**Required action**: Would you work out how many lines below include the word "rect"? Only that number is wanted.

Items from a data source:
────────────────

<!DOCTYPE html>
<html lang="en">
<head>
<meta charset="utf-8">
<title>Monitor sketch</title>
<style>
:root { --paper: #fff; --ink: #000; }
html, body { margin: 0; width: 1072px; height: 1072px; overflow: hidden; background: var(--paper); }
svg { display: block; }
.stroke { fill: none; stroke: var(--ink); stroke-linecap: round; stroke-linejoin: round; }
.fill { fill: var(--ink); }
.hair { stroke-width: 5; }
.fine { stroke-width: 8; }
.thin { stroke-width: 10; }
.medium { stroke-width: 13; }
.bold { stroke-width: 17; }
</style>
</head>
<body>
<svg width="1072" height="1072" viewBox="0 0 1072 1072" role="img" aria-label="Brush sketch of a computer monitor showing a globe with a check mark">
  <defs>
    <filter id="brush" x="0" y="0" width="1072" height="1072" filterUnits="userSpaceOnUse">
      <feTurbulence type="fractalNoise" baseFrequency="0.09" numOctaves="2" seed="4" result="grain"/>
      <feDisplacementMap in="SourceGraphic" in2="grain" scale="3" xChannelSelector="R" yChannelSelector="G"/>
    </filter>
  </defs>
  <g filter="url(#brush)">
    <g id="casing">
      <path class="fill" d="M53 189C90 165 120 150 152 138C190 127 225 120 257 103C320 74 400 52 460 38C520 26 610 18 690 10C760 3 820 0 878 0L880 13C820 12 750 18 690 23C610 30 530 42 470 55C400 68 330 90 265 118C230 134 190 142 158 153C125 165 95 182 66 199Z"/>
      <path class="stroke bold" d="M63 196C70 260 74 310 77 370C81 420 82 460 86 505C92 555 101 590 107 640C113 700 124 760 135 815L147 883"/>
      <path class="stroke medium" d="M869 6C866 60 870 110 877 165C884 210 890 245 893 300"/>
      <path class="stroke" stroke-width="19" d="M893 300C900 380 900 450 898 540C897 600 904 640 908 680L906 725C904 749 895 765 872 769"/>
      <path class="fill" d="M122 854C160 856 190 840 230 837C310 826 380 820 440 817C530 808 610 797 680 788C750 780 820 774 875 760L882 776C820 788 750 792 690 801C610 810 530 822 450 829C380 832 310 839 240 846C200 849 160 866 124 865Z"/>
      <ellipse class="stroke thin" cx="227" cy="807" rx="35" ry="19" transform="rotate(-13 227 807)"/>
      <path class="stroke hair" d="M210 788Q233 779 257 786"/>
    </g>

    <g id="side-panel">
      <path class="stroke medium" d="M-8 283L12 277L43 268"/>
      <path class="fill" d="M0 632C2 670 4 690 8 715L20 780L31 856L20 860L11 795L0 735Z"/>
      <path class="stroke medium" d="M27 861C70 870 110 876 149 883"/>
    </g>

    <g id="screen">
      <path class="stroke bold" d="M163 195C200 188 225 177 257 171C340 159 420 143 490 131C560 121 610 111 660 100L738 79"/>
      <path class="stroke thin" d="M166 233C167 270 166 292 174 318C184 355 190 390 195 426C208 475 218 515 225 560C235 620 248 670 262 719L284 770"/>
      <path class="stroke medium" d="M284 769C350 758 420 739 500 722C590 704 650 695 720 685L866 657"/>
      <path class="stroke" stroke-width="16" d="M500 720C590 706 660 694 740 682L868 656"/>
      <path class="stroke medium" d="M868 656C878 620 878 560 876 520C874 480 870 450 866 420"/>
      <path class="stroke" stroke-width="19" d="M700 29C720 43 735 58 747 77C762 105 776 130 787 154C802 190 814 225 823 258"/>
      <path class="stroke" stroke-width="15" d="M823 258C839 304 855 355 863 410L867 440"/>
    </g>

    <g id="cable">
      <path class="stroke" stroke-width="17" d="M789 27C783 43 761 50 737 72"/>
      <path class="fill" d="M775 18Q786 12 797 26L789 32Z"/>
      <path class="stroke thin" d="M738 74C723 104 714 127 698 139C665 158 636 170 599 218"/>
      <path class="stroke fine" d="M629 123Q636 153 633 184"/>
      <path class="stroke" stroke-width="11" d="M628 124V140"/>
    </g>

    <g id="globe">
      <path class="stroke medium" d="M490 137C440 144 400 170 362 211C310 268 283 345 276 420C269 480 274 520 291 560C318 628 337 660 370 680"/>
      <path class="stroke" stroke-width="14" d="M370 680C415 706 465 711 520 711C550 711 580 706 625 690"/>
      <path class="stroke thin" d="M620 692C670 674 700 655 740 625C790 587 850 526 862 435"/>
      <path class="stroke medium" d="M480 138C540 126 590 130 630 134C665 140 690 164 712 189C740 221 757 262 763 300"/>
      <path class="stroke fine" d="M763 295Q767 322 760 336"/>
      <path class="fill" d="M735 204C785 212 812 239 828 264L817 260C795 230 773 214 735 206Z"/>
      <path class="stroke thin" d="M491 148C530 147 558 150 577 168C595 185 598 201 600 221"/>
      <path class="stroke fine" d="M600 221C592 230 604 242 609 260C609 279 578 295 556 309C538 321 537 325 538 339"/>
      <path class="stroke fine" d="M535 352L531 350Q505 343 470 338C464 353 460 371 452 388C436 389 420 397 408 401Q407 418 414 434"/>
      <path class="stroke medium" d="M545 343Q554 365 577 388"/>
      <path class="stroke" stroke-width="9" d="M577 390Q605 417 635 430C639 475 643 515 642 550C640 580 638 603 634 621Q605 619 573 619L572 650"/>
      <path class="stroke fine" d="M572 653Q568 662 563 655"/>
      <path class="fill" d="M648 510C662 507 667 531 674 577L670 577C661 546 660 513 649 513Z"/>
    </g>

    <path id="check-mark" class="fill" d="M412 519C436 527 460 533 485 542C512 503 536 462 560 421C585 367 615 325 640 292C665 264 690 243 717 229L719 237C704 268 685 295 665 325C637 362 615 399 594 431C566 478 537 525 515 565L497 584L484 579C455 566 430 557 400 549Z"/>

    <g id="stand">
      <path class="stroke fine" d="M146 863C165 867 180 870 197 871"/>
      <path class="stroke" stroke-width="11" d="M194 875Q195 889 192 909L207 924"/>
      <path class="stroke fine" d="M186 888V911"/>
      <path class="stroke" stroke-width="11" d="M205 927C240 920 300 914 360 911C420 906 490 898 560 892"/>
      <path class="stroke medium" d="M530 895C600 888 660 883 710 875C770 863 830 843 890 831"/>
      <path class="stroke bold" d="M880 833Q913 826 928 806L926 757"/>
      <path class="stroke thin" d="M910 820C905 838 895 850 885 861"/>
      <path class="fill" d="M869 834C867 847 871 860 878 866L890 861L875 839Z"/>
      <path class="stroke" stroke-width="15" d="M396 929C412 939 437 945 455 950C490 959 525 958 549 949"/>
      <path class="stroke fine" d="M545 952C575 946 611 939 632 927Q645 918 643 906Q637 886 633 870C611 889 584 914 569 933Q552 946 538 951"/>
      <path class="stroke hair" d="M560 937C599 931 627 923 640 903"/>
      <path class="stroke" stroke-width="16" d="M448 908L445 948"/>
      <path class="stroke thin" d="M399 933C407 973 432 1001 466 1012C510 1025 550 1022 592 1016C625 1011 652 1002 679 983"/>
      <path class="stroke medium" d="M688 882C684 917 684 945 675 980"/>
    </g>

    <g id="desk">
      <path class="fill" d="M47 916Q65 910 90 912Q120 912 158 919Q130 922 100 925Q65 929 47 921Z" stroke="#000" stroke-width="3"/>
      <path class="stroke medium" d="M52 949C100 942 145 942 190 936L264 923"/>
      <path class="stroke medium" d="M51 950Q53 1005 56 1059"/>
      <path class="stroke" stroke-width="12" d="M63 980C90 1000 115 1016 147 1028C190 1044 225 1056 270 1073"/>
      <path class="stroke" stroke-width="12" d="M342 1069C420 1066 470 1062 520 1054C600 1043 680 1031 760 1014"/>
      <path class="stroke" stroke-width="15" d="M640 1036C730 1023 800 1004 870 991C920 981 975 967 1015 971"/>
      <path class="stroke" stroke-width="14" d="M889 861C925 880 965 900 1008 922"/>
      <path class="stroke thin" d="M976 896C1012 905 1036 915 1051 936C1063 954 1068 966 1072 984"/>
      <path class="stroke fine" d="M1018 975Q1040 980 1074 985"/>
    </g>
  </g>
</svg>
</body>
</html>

────────────────

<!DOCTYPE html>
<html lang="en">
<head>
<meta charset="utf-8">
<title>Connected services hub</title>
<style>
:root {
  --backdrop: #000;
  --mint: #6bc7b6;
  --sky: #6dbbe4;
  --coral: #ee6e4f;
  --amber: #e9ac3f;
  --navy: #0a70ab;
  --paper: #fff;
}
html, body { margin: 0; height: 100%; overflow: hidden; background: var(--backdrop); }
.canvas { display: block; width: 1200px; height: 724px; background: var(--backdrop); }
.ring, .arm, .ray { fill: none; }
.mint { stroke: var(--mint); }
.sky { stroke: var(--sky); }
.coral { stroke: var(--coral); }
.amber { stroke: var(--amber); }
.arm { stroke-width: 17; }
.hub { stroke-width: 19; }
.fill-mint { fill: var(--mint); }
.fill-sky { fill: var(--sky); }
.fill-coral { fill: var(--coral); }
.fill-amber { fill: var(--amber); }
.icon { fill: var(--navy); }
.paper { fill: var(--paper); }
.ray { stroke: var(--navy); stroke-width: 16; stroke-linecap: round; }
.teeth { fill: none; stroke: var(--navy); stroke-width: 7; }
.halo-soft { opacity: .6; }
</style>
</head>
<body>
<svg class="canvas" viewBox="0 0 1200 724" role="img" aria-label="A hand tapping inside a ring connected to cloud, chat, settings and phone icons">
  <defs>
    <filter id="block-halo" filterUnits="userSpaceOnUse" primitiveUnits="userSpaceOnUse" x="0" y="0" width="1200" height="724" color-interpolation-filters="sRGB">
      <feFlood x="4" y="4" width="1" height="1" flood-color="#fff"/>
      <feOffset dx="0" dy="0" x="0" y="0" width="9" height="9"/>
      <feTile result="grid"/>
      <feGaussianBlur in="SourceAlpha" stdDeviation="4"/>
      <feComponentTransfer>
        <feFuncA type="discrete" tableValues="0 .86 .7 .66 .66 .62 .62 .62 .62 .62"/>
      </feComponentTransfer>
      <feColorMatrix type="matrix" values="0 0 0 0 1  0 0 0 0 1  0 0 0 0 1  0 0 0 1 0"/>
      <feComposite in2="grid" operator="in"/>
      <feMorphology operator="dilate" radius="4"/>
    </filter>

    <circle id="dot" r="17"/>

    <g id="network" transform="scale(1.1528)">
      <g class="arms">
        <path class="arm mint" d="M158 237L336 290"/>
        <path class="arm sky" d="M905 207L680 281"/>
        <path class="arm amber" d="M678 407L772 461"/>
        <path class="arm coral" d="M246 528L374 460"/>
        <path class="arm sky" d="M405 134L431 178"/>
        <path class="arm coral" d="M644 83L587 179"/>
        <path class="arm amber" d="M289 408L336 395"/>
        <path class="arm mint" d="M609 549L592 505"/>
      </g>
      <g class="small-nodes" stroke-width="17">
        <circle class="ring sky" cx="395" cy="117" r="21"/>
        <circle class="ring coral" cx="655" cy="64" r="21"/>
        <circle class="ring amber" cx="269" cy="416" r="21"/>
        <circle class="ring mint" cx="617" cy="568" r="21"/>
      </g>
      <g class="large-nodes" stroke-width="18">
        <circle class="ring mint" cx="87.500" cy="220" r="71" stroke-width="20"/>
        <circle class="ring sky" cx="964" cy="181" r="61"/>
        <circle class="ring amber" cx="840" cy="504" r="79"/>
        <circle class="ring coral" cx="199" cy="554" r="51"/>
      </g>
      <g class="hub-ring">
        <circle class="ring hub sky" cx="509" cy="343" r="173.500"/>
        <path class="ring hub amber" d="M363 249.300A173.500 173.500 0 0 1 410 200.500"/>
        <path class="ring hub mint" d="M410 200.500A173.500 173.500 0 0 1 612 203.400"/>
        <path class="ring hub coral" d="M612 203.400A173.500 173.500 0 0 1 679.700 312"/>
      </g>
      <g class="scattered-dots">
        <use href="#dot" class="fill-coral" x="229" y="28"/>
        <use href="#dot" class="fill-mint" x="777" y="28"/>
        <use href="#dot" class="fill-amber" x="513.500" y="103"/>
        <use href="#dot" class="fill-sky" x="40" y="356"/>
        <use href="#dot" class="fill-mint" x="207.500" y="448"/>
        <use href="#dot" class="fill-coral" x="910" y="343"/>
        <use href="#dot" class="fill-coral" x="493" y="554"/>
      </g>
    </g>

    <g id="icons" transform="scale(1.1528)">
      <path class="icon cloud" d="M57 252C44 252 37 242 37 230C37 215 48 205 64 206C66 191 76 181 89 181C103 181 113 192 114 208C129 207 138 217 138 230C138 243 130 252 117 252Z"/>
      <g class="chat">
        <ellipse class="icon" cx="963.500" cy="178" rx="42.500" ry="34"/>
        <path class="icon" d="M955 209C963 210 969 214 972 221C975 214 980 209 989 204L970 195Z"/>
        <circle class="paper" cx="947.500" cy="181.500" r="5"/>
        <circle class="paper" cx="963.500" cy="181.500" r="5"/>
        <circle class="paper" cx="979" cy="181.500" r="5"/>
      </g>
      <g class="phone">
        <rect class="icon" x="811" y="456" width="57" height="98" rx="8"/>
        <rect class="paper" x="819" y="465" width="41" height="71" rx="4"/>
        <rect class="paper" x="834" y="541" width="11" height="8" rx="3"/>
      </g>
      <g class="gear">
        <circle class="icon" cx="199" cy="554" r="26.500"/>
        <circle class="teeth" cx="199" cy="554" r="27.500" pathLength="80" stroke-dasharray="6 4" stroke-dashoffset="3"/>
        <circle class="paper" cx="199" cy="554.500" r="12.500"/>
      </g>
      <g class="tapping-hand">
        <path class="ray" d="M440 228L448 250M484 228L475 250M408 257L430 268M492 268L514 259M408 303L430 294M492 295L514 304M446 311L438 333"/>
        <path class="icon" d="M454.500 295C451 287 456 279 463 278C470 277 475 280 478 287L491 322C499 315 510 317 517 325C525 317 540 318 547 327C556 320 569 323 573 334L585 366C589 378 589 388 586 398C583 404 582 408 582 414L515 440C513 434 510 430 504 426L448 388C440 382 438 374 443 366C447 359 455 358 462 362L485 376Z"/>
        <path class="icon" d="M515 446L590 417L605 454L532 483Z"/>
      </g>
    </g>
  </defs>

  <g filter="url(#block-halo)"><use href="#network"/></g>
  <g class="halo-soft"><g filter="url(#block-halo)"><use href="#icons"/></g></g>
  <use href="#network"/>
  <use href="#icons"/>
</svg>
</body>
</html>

────────────────

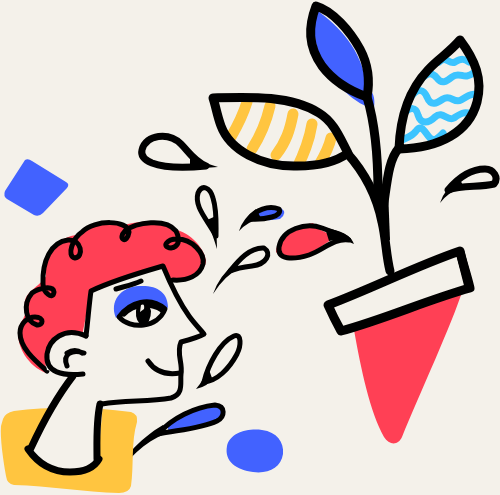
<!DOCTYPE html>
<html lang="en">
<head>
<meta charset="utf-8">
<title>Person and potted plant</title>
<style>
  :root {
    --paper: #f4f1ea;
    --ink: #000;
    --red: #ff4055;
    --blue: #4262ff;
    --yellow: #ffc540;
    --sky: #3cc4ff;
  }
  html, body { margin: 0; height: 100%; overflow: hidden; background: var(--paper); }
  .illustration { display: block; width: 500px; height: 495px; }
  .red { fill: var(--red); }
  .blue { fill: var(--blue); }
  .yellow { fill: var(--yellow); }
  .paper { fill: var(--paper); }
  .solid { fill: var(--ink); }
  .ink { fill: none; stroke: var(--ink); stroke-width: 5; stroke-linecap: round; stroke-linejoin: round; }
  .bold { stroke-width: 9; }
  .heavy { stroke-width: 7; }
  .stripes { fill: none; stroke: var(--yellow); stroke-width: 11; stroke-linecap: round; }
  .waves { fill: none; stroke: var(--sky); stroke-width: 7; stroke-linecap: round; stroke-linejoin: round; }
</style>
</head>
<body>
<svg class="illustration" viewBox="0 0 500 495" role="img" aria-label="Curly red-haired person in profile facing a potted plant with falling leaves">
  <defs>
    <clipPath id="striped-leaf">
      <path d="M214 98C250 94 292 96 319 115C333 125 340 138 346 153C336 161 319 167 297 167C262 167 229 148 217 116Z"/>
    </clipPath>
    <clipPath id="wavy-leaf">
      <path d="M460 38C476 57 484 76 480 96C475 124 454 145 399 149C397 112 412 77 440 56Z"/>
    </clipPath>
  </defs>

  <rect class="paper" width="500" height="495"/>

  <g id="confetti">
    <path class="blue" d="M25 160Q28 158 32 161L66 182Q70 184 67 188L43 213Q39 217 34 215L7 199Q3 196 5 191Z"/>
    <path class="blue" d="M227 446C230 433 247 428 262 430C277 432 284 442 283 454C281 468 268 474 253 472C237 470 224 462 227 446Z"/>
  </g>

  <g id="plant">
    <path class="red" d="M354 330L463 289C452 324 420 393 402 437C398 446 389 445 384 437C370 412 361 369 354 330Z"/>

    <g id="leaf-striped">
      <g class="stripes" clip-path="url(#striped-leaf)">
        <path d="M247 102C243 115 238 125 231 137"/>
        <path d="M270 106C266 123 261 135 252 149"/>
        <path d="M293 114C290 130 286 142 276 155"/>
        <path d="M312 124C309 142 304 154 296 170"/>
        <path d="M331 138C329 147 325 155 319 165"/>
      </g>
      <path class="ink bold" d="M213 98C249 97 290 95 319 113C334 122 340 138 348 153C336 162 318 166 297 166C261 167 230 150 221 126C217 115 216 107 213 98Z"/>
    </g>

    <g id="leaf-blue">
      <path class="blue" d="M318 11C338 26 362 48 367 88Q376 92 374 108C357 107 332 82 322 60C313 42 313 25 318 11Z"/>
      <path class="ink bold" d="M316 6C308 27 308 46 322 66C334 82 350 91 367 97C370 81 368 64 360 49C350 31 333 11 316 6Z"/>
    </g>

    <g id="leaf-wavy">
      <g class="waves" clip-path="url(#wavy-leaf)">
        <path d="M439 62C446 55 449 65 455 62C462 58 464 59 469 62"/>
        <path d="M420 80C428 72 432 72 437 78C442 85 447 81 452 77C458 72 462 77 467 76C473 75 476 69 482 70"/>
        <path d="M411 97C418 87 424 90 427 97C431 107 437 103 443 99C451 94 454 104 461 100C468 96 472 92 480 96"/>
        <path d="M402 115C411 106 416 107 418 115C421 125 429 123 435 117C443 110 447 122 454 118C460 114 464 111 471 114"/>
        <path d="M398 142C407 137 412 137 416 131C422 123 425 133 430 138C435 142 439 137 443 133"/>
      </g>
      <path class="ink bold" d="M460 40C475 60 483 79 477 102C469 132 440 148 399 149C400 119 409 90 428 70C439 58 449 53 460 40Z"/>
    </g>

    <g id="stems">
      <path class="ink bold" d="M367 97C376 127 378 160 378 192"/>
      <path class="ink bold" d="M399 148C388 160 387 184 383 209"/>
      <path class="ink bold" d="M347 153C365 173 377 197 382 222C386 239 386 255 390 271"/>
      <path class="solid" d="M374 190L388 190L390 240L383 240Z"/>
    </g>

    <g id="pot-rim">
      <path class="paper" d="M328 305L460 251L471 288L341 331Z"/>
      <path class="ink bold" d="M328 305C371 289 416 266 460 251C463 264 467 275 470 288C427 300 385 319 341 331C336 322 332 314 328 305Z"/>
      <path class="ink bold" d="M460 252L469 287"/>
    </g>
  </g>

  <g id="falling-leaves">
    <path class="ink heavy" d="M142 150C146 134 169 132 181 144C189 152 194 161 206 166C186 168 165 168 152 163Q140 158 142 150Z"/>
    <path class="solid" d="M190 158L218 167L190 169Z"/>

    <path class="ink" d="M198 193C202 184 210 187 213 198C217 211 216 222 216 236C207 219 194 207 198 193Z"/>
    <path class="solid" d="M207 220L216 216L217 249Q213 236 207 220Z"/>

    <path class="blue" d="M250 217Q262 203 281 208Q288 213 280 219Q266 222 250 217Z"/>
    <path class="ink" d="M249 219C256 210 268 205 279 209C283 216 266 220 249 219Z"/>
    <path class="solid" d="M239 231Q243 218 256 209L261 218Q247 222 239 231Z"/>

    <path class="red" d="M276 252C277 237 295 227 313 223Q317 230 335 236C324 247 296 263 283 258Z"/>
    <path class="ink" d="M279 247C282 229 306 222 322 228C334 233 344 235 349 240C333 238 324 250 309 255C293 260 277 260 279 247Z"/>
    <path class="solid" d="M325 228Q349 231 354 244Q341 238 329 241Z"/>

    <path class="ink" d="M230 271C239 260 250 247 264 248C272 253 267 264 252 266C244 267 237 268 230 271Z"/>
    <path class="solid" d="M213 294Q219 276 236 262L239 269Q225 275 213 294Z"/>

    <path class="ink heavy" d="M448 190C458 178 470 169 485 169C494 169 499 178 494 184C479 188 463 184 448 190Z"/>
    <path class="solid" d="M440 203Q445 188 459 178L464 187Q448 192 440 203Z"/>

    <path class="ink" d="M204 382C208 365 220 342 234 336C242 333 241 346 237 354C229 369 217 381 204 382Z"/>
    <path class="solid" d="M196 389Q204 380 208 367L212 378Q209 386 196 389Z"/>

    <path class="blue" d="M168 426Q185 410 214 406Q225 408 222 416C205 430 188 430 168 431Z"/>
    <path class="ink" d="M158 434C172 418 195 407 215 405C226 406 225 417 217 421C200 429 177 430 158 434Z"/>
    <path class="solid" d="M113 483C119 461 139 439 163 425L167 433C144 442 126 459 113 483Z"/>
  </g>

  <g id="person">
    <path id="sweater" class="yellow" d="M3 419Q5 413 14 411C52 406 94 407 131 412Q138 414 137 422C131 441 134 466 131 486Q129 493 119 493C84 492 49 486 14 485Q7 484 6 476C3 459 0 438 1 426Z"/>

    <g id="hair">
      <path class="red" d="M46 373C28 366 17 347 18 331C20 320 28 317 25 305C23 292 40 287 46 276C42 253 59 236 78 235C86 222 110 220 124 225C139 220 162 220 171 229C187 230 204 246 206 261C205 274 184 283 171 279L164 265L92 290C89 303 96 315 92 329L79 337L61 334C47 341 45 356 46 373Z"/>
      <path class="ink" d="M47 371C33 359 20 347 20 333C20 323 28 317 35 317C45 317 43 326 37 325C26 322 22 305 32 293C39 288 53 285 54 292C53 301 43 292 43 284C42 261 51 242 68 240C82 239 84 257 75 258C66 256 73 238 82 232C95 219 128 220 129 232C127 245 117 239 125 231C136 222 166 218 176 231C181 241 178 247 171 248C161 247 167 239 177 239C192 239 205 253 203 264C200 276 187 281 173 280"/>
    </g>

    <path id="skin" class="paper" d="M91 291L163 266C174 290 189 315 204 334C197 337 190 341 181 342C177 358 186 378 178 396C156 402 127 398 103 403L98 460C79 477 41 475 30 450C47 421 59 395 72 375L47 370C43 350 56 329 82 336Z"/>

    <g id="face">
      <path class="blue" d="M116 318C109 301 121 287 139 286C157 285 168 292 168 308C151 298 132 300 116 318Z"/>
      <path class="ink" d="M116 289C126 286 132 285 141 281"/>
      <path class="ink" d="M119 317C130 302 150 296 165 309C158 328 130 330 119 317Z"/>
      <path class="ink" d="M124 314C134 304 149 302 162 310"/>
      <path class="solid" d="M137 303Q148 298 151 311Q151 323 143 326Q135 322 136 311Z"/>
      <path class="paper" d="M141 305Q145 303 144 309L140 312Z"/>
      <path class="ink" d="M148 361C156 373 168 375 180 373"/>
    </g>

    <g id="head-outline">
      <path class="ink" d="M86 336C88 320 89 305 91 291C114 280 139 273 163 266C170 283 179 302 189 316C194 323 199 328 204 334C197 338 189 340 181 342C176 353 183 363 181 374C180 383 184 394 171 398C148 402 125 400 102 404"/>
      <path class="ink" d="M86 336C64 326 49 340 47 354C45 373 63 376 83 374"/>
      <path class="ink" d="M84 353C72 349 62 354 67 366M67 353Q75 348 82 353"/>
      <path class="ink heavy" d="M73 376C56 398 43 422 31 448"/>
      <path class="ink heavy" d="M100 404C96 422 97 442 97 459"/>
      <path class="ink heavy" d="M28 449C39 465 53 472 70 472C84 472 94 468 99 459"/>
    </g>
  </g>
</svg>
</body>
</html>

────────────────

**Exercise response**: 4